Brief
Among the entries that follow, the required portion opens with the line containing "--note: #1c1c1c;" and closes with the line containing "background: var(--body);". Give that portion again exactly, and nothing else.

Rendered images with source text

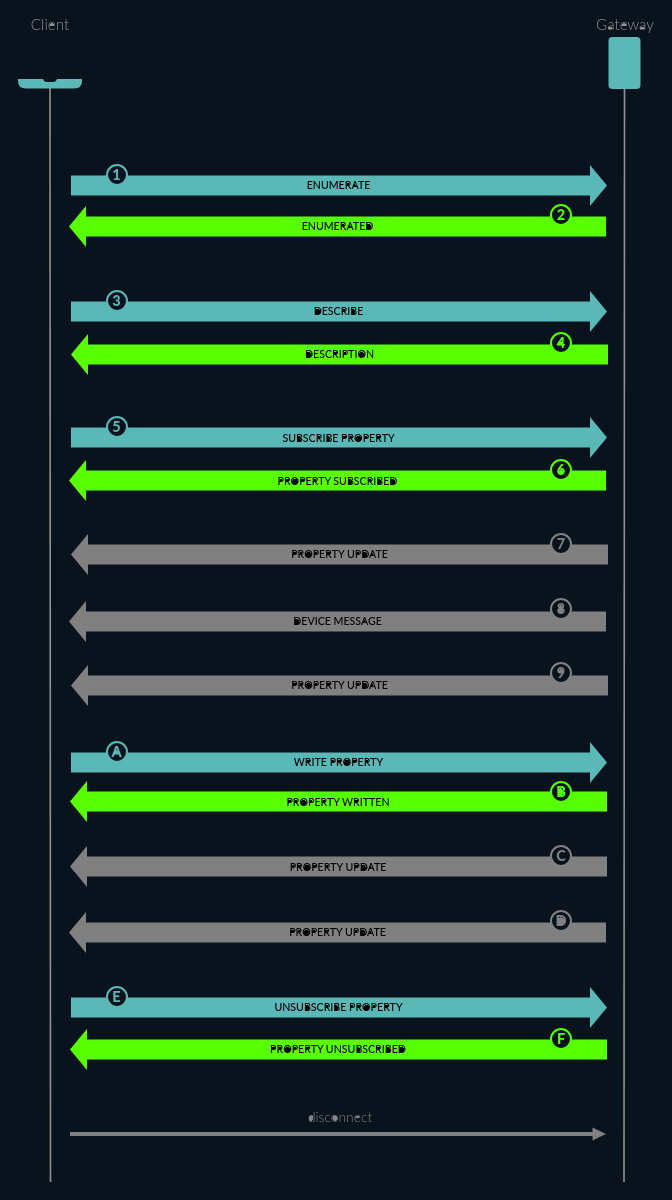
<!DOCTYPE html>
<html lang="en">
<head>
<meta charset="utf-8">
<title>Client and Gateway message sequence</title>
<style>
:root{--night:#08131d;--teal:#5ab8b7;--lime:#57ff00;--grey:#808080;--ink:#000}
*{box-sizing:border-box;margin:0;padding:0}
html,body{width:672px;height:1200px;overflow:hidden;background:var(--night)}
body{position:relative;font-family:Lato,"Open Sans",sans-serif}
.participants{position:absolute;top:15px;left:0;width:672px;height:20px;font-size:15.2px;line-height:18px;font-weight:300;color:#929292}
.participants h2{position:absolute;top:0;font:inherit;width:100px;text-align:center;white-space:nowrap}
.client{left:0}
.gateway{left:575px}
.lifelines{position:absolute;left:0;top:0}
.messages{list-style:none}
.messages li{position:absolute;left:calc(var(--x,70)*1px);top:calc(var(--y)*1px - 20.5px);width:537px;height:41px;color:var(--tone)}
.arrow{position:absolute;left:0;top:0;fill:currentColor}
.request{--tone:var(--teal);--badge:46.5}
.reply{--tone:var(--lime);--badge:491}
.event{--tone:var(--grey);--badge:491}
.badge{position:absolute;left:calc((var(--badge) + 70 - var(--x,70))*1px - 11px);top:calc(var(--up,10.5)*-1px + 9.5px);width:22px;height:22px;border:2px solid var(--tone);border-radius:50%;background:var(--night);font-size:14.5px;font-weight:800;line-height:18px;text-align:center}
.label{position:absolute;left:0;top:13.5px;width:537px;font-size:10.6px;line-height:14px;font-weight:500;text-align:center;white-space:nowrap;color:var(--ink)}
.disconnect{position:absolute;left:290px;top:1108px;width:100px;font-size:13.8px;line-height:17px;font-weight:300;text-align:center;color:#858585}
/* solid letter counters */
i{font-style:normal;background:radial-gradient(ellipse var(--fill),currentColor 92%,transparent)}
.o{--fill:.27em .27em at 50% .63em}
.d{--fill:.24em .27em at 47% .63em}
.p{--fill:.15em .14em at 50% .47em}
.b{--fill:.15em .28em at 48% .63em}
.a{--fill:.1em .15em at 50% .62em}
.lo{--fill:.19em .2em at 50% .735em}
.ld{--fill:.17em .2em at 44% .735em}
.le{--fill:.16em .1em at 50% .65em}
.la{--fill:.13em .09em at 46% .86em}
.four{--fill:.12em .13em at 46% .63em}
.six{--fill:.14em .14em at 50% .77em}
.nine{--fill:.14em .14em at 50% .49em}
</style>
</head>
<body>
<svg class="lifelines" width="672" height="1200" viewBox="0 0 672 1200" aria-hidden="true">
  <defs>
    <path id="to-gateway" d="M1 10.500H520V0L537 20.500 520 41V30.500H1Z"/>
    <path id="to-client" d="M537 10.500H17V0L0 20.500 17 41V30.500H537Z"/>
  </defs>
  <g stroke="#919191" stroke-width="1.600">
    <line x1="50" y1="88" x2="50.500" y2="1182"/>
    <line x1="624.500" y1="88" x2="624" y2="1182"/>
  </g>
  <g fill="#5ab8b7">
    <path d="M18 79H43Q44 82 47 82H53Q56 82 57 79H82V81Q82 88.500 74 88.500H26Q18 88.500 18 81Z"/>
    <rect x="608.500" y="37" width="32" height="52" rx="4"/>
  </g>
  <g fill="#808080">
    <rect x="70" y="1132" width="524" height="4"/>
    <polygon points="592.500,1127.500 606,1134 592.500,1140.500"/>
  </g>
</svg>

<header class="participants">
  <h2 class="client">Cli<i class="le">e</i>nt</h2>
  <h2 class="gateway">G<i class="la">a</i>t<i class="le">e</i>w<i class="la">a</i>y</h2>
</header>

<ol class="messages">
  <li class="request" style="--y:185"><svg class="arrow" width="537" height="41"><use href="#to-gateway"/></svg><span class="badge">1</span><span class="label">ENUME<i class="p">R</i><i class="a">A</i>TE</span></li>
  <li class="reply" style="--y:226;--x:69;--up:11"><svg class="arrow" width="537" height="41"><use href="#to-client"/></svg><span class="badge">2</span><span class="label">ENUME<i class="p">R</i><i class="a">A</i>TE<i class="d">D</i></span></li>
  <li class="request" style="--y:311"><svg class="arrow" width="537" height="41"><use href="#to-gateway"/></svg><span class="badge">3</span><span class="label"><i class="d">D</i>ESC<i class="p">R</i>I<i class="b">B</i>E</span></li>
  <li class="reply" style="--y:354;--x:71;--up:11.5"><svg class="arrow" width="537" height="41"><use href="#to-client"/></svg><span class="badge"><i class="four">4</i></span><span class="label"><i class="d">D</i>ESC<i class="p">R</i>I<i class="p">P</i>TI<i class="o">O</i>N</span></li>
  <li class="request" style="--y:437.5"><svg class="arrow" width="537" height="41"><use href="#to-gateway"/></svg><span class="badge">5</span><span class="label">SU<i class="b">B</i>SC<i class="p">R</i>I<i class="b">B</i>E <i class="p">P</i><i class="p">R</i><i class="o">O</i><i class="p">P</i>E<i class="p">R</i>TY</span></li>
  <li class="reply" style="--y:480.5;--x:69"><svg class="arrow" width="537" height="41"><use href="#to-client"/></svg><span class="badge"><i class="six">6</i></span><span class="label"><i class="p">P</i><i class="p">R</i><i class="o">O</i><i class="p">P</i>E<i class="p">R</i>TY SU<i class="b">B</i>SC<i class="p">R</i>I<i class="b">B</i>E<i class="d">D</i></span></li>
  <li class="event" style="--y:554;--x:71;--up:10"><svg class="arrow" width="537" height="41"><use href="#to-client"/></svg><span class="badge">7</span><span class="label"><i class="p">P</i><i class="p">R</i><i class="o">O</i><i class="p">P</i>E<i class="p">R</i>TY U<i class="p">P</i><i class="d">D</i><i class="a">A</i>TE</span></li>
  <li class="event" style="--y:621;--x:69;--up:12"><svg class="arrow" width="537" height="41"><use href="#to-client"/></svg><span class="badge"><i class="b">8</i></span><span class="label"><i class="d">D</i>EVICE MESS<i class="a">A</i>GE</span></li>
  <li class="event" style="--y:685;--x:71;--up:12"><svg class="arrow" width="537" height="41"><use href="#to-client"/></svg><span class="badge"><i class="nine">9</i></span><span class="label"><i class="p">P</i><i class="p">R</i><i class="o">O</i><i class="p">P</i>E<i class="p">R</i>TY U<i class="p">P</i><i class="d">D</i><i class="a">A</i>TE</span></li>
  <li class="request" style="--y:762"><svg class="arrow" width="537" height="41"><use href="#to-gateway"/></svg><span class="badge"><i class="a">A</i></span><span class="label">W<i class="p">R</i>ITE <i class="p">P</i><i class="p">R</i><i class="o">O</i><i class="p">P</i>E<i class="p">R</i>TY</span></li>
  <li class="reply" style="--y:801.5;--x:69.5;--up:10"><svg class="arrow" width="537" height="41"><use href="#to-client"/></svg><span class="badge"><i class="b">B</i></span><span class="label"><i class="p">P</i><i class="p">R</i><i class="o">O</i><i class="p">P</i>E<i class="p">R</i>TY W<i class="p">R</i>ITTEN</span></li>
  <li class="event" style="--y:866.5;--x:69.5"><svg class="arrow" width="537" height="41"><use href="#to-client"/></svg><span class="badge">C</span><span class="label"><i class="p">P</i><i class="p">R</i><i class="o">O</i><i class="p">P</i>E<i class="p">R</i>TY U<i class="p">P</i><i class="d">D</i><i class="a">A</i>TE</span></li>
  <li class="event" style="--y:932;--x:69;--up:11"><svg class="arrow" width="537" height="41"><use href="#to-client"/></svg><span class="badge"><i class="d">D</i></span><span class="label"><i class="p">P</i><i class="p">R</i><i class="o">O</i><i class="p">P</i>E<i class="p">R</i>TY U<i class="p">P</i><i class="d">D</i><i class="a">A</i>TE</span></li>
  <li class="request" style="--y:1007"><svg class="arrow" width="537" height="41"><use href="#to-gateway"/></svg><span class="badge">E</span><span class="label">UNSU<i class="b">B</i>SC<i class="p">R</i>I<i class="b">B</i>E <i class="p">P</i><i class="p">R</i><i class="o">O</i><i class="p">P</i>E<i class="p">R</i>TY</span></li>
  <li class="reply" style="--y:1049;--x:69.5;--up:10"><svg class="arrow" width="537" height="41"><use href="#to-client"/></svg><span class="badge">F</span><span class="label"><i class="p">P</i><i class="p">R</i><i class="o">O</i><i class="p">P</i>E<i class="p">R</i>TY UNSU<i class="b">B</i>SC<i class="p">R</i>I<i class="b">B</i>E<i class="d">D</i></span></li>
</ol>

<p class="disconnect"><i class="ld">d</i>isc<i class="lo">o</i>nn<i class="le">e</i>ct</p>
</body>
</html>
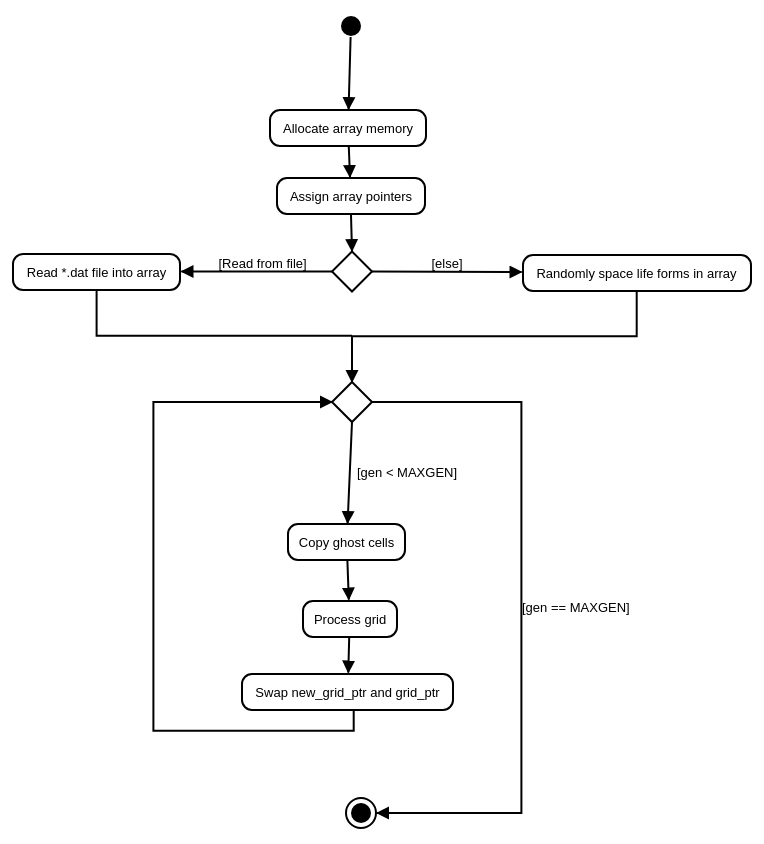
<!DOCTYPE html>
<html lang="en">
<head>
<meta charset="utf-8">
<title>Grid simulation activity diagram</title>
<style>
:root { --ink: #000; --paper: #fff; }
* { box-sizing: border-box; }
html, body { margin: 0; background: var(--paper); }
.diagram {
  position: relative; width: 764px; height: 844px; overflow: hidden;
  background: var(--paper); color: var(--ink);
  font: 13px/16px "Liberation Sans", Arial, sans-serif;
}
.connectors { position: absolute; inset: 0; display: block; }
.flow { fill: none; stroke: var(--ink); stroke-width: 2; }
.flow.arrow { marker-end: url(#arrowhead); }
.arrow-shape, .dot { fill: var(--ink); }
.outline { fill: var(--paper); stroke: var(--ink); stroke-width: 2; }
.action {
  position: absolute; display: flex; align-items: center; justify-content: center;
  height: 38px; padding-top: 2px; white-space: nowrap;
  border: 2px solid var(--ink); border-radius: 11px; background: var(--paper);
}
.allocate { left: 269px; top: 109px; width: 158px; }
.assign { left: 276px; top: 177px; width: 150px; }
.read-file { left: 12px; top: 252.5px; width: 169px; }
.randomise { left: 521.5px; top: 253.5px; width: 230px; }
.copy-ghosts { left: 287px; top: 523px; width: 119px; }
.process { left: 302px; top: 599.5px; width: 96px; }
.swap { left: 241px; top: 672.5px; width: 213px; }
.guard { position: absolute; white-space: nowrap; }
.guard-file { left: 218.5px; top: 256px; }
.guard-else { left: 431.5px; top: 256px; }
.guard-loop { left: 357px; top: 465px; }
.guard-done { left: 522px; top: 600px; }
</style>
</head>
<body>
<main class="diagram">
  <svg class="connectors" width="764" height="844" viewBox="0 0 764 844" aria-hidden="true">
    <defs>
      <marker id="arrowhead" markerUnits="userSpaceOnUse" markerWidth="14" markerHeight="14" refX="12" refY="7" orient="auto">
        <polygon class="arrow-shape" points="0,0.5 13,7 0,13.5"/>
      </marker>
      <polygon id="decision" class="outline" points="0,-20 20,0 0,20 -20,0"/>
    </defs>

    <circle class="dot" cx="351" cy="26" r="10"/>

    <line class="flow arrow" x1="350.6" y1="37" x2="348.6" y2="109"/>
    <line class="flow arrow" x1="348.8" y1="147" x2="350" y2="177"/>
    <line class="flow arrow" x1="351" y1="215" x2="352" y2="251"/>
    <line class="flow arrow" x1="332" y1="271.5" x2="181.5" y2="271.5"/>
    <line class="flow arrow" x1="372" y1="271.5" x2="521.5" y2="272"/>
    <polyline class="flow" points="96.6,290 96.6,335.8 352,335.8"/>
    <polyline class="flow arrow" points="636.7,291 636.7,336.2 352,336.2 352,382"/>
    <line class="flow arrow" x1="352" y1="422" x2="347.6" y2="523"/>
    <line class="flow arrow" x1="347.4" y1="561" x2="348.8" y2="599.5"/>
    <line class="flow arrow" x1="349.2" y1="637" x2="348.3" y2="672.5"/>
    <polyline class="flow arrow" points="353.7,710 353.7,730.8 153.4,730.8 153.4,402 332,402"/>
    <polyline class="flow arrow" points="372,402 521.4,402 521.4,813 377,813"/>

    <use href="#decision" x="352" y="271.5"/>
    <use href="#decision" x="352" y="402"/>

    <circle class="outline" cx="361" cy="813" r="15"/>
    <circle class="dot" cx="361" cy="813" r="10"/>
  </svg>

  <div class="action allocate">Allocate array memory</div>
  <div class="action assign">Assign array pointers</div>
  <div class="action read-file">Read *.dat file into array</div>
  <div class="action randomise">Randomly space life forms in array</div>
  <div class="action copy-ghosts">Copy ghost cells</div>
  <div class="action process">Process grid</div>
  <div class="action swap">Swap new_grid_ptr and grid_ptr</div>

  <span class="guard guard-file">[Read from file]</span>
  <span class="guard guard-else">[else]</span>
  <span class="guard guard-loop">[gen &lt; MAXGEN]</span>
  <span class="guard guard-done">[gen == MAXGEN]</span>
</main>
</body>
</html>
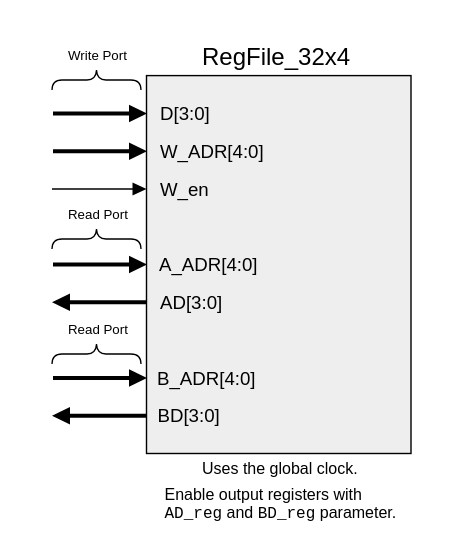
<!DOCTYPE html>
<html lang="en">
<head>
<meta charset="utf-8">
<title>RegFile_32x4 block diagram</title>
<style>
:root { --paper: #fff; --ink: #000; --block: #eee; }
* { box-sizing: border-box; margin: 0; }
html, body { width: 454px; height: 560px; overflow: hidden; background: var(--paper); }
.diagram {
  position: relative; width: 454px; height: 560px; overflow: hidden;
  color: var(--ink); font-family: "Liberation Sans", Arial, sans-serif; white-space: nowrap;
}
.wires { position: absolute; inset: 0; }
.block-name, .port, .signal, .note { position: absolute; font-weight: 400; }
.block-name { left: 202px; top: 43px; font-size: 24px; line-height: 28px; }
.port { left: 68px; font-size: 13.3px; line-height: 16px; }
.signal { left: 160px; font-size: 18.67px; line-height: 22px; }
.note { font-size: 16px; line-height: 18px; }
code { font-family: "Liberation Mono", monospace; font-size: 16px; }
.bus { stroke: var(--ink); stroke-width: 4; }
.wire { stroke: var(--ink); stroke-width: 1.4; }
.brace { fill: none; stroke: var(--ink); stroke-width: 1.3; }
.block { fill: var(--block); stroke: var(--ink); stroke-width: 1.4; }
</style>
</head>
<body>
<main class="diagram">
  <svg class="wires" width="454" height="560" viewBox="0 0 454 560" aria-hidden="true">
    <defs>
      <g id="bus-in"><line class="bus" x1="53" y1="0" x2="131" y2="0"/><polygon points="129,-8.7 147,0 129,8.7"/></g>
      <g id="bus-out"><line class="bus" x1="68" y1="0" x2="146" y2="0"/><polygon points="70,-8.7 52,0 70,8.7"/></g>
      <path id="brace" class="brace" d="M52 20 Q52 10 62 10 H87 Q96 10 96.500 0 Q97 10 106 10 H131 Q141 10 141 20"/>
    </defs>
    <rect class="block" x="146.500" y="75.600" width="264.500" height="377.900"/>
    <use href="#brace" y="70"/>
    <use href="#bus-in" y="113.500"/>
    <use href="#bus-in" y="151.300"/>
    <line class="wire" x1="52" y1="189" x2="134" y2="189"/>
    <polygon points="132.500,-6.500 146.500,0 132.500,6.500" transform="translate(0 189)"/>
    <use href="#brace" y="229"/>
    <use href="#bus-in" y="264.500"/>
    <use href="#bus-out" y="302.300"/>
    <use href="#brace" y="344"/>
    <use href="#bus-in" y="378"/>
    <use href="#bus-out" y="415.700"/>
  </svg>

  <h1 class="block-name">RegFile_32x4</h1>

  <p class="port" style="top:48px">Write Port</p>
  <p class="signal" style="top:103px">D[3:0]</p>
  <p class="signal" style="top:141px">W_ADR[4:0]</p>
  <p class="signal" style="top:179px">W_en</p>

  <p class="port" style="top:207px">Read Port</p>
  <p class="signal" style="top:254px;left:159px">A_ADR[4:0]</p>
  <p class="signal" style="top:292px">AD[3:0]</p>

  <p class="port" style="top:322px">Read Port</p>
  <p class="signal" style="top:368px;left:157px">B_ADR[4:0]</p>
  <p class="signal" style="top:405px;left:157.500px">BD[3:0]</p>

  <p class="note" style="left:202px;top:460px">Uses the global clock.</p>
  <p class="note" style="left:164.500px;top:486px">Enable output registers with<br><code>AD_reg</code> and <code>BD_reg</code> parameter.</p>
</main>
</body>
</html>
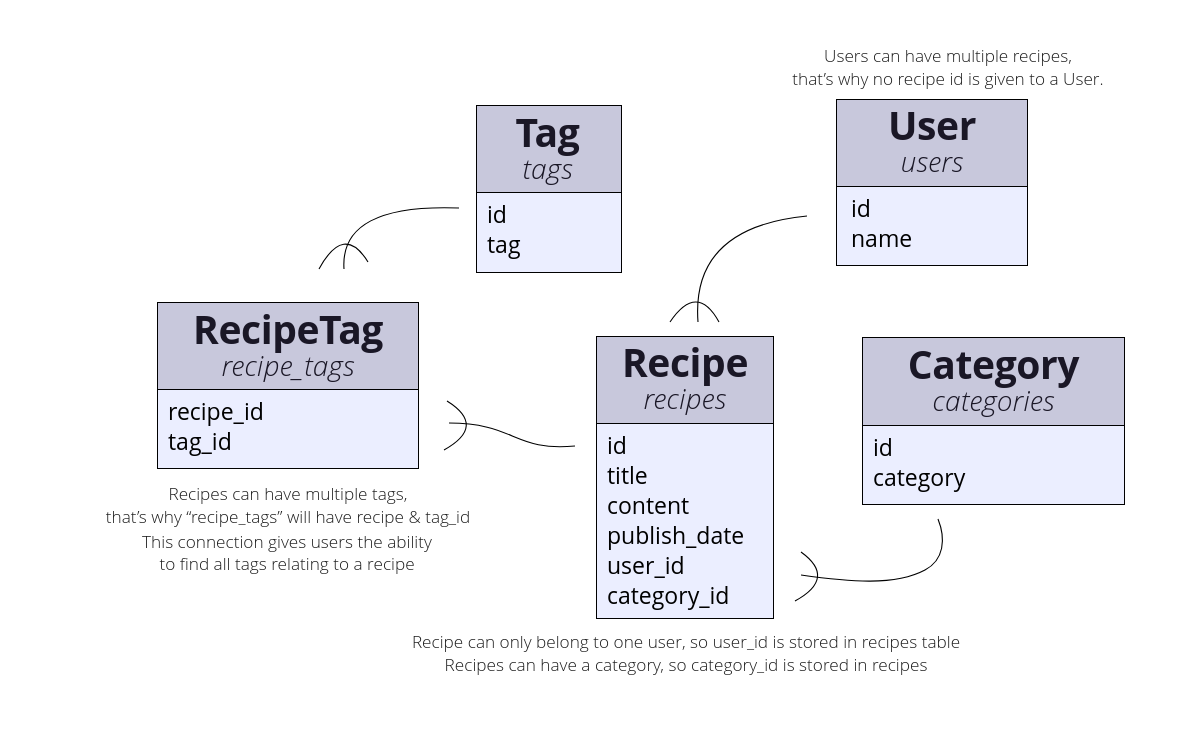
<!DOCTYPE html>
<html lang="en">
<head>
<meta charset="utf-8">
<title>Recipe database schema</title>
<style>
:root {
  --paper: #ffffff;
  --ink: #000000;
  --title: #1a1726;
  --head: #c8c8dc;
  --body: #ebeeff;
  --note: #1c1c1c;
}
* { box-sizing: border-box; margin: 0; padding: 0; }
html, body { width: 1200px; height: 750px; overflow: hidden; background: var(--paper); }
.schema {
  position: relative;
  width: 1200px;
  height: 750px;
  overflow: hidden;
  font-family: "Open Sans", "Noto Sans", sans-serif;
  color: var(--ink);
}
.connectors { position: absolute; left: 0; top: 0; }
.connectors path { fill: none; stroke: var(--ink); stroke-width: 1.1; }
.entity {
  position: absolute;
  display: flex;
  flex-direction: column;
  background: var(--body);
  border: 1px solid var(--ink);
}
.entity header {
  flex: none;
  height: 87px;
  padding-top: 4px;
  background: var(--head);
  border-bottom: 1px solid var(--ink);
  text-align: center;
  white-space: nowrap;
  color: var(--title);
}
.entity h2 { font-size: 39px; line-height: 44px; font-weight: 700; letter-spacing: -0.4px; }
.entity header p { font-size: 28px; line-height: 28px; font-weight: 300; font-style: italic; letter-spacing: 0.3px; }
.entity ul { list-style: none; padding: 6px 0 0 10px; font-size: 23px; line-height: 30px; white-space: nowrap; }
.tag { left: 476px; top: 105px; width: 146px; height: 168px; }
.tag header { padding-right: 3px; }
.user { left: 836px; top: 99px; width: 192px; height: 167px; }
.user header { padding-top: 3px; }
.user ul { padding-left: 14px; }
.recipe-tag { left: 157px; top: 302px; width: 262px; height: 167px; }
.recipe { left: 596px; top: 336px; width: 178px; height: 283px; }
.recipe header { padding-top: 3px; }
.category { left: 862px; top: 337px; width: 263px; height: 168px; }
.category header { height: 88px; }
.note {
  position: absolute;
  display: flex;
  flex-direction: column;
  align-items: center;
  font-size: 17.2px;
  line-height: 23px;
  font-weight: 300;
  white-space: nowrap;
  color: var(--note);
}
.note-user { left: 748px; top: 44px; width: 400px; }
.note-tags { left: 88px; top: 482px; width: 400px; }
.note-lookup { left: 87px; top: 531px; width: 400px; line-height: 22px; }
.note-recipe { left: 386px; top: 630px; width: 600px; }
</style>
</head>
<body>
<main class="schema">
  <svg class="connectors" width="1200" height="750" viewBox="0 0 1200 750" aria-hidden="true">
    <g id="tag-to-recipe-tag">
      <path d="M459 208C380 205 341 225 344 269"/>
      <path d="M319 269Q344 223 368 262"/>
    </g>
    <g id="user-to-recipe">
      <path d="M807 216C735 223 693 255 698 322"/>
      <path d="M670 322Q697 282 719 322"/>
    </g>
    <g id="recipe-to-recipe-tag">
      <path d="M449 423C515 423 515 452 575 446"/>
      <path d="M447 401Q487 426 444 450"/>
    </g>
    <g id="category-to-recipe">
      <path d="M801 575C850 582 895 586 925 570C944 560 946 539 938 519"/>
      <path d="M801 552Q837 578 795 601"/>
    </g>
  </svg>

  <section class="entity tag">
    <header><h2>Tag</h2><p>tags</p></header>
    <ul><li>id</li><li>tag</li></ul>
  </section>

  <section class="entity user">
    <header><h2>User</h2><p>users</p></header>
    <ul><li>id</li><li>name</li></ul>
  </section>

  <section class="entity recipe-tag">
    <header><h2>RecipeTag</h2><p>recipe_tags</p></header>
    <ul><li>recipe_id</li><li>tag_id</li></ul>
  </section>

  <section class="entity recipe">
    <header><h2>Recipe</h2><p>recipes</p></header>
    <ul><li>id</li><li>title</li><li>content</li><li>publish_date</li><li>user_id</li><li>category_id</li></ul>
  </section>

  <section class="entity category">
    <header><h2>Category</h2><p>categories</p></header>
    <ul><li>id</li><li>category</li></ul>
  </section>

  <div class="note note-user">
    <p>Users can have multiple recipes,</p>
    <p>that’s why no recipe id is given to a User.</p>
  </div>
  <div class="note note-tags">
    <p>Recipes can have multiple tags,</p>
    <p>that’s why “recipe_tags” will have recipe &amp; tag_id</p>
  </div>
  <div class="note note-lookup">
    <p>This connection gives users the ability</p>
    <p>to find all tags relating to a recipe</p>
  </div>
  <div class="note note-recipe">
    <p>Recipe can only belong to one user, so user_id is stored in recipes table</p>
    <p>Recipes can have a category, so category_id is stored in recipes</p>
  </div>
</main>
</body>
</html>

Expected answer
  --note: #1c1c1c;
}
* { box-sizing: border-box; margin: 0; padding: 0; }
html, body { width: 1200px; height: 750px; overflow: hidden; background: var(--paper); }
.schema {
  position: relative;
  width: 1200px;
  height: 750px;
  overflow: hidden;
  font-family: "Open Sans", "Noto Sans", sans-serif;
  color: var(--ink);
}
.connectors { position: absolute; left: 0; top: 0; }
.connectors path { fill: none; stroke: var(--ink); stroke-width: 1.1; }
.entity {
  position: absolute;
  display: flex;
  flex-direction: column;
  background: var(--body);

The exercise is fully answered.